WHAT TO WORK ON
In the entries that follow, how many lines contain "teal"? Please reply with only the number.

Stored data
:::::

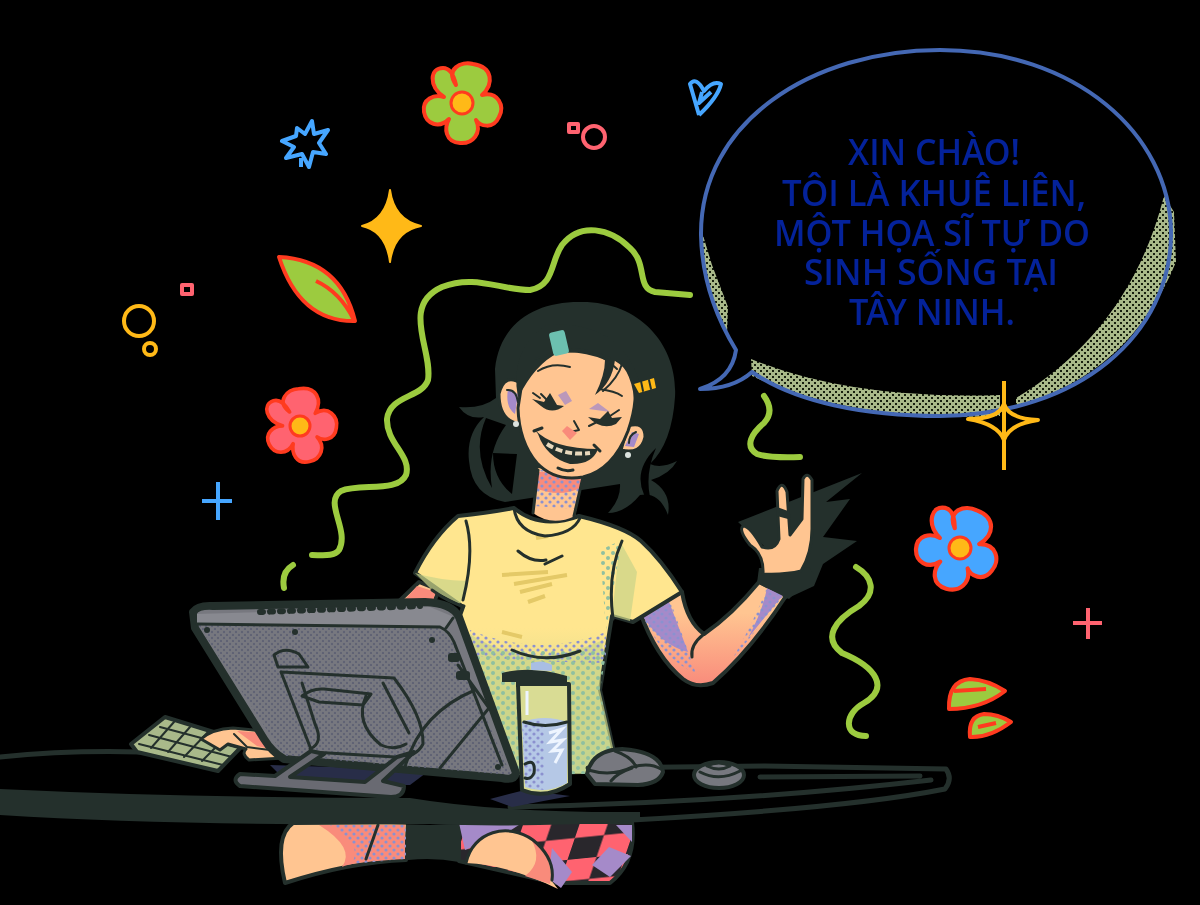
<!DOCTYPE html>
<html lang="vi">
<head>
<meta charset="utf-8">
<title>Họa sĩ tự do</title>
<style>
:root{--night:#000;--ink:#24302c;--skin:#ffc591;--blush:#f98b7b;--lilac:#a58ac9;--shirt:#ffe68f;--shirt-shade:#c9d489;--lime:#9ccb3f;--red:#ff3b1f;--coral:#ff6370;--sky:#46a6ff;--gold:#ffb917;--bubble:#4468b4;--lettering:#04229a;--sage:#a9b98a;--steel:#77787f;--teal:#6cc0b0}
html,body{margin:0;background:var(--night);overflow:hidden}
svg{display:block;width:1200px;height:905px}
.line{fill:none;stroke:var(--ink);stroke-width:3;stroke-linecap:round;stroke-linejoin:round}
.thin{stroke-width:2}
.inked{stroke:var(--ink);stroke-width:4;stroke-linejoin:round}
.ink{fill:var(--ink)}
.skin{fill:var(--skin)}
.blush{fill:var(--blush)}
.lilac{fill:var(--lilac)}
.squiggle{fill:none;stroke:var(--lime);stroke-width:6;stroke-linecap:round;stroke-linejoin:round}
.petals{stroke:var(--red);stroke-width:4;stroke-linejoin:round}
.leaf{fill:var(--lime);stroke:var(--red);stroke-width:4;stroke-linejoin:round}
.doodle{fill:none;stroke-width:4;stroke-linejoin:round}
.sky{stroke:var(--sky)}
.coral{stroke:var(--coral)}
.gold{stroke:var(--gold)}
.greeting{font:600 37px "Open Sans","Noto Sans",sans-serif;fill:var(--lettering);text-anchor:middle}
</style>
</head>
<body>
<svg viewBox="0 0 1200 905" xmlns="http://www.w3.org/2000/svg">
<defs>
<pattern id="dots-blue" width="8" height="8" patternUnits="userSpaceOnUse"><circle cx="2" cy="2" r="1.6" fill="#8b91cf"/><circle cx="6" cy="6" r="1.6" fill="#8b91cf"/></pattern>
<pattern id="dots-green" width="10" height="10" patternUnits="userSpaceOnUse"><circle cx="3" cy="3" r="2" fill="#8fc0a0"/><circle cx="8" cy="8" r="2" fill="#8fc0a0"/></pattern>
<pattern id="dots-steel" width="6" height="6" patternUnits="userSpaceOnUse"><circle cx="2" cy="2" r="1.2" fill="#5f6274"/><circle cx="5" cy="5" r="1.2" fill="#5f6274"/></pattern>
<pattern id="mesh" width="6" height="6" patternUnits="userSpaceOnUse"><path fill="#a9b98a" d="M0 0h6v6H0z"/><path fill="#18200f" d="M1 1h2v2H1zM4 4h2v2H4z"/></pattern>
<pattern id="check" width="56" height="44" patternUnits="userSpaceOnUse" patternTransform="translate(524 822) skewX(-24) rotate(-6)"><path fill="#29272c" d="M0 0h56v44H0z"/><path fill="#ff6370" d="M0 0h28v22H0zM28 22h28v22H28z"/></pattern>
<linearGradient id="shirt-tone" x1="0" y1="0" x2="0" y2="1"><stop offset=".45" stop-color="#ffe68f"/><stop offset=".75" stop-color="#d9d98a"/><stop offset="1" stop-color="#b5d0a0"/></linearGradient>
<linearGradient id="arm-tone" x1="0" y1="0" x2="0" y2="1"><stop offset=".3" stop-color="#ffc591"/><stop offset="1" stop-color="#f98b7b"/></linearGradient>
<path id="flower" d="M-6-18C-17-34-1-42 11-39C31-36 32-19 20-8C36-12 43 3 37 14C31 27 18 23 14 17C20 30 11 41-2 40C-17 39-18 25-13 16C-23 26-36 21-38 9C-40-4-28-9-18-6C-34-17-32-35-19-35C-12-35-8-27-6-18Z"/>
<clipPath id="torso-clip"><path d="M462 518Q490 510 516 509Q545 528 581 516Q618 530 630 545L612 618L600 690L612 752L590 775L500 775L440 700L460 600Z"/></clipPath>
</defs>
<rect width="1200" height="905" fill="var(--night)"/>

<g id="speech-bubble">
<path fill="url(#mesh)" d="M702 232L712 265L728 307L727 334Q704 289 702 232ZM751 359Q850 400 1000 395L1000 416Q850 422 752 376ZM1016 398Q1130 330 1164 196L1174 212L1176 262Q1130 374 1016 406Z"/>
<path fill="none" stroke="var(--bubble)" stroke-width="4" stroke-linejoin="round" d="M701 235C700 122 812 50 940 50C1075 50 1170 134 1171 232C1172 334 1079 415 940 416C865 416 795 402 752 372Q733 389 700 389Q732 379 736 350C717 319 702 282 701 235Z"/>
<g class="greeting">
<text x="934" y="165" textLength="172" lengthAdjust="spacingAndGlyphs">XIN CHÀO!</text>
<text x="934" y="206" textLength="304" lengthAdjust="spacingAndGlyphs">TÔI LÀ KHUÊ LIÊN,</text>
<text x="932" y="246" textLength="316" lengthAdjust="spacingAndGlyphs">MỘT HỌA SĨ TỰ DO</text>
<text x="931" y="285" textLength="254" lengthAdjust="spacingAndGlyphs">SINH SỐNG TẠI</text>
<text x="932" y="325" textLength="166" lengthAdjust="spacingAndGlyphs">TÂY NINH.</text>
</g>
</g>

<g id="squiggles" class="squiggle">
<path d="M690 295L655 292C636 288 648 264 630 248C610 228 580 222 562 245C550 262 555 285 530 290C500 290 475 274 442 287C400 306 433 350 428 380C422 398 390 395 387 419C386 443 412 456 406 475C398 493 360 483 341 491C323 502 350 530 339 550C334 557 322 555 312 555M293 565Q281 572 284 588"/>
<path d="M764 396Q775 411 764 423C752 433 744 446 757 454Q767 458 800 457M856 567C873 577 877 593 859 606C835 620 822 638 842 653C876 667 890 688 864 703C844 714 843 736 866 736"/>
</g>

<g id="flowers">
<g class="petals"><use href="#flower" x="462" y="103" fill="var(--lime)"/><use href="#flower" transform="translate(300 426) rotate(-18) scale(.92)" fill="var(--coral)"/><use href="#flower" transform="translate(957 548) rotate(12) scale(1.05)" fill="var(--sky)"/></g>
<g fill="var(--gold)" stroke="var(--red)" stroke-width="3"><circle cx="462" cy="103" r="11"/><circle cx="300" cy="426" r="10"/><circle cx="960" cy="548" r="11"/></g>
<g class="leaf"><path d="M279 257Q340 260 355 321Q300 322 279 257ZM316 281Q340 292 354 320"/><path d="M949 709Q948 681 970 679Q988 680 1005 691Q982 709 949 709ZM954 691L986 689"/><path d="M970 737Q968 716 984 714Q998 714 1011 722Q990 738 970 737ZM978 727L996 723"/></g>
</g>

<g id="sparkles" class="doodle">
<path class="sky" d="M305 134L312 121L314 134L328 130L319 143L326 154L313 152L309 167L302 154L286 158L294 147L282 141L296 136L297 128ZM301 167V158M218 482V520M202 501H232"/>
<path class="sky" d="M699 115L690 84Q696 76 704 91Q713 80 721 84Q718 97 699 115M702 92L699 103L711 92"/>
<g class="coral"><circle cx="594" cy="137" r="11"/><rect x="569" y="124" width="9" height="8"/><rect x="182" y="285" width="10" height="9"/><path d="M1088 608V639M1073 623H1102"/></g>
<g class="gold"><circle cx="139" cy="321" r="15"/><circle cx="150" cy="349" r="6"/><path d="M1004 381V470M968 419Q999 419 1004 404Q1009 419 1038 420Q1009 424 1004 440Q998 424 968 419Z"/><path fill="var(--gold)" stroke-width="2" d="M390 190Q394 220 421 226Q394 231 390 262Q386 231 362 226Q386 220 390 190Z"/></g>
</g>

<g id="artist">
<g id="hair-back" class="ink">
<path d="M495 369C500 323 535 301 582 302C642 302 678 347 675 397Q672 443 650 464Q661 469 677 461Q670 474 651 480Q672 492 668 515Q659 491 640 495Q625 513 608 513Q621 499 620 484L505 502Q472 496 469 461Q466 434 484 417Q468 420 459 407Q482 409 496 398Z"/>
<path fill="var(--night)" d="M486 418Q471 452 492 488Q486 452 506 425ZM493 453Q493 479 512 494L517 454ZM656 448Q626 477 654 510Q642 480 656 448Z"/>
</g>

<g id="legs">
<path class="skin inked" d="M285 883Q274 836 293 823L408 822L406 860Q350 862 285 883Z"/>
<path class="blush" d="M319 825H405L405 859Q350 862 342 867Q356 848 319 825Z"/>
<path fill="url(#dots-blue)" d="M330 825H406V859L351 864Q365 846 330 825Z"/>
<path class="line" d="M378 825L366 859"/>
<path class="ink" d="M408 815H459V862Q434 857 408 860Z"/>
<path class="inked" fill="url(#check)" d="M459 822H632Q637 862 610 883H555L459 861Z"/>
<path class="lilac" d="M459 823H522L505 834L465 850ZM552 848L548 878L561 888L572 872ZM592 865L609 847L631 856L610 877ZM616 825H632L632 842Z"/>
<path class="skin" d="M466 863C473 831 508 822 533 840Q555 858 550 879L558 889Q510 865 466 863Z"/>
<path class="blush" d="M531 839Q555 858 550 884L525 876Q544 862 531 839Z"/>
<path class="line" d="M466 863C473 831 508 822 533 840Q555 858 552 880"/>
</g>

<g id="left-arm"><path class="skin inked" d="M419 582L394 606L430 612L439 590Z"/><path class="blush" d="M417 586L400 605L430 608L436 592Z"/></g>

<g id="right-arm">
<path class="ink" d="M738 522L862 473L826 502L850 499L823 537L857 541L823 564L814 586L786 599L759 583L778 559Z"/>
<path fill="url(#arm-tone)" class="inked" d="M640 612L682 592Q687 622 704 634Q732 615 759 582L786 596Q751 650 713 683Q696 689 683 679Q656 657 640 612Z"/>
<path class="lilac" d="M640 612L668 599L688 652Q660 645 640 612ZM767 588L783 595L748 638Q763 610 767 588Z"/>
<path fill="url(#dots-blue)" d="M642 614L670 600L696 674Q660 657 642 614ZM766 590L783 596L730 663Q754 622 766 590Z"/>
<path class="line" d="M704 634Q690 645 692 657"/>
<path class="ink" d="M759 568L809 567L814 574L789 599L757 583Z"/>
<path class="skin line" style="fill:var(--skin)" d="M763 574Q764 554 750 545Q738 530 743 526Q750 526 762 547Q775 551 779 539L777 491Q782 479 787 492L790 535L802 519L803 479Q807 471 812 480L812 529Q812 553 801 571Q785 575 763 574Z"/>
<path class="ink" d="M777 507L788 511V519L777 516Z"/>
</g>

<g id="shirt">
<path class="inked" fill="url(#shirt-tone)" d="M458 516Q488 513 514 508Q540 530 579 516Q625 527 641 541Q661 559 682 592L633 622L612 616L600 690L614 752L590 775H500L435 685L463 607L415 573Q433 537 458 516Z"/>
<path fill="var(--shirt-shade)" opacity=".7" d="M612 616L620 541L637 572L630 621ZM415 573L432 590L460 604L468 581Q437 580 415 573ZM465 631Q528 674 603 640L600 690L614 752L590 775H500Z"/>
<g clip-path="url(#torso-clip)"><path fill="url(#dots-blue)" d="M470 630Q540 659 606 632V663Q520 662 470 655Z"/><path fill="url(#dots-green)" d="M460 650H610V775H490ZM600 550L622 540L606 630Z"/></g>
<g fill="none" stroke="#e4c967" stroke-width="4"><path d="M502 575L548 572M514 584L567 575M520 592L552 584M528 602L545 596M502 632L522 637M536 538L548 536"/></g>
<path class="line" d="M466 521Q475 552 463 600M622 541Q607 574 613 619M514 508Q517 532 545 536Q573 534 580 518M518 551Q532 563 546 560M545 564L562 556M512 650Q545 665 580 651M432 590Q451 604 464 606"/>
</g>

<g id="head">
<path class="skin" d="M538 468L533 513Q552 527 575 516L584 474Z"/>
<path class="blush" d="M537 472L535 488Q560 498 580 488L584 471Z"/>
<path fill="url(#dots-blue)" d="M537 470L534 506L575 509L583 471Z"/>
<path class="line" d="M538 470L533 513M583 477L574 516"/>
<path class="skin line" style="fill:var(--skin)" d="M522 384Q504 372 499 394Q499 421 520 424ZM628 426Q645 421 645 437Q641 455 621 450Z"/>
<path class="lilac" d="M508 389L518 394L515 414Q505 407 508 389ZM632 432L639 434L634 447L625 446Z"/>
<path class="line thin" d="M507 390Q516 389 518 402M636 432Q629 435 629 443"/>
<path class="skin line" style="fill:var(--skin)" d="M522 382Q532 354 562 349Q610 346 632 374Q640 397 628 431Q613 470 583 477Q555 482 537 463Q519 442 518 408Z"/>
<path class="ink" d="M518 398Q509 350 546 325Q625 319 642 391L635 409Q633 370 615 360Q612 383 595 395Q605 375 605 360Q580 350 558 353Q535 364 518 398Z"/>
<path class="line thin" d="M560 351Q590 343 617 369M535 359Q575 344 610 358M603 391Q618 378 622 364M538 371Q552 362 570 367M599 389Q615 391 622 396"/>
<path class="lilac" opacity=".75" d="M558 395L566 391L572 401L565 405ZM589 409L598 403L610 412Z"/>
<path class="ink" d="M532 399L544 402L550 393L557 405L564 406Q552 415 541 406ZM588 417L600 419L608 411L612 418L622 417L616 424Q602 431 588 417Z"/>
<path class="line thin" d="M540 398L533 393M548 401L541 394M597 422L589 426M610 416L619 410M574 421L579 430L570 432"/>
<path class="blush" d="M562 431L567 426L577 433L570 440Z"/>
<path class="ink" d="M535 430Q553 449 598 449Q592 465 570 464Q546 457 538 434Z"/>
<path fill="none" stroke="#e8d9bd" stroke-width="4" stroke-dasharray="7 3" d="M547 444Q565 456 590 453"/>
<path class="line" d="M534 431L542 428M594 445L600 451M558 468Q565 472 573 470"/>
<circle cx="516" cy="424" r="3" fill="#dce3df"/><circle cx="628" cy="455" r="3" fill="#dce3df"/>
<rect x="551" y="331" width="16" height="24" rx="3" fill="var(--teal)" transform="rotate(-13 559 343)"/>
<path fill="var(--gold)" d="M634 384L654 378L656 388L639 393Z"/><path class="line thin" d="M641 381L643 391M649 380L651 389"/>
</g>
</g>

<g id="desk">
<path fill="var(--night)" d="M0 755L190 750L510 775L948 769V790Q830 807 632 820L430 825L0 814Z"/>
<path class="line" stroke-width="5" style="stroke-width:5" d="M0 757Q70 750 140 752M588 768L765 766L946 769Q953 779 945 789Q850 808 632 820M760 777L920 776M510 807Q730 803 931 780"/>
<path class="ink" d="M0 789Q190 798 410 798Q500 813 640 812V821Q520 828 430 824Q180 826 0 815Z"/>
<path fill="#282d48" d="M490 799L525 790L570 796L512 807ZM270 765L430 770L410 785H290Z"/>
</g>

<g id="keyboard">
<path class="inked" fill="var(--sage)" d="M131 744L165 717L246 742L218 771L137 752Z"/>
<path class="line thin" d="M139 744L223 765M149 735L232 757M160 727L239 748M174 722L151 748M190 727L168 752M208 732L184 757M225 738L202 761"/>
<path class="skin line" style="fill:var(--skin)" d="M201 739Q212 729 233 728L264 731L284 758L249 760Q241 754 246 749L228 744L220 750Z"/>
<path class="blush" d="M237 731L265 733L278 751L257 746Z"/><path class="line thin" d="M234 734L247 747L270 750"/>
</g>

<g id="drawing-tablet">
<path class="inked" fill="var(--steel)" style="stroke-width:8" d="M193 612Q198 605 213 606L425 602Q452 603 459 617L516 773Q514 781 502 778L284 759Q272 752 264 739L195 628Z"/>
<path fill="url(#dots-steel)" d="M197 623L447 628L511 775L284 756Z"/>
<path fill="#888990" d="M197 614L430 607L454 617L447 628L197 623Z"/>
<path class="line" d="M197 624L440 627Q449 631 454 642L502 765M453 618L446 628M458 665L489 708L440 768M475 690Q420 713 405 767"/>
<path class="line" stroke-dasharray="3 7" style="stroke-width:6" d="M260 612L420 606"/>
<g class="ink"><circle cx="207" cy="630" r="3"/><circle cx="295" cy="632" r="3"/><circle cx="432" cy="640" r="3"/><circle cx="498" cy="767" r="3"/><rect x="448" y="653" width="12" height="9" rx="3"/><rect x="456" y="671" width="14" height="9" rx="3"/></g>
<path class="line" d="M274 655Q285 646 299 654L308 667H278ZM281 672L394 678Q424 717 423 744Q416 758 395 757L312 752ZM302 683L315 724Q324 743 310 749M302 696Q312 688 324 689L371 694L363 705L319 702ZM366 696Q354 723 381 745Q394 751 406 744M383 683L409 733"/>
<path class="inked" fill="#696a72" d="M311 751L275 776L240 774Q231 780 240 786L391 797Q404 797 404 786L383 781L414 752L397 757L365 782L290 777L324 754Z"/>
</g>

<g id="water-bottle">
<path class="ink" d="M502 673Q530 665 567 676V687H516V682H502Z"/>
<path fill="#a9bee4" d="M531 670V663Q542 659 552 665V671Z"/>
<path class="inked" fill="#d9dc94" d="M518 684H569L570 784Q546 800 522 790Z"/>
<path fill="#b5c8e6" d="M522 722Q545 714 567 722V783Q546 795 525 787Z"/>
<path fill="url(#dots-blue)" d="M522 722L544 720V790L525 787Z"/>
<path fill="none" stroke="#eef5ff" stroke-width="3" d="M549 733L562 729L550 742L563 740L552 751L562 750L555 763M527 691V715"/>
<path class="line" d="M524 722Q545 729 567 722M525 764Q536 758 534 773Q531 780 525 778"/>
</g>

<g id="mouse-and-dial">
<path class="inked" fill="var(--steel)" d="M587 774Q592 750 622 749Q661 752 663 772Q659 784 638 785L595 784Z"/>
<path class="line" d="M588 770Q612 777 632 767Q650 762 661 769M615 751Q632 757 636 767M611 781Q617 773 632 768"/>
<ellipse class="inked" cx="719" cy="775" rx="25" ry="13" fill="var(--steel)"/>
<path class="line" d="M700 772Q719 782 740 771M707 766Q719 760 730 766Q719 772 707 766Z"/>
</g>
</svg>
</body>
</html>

:::::

EXPECTED OUTPUT
2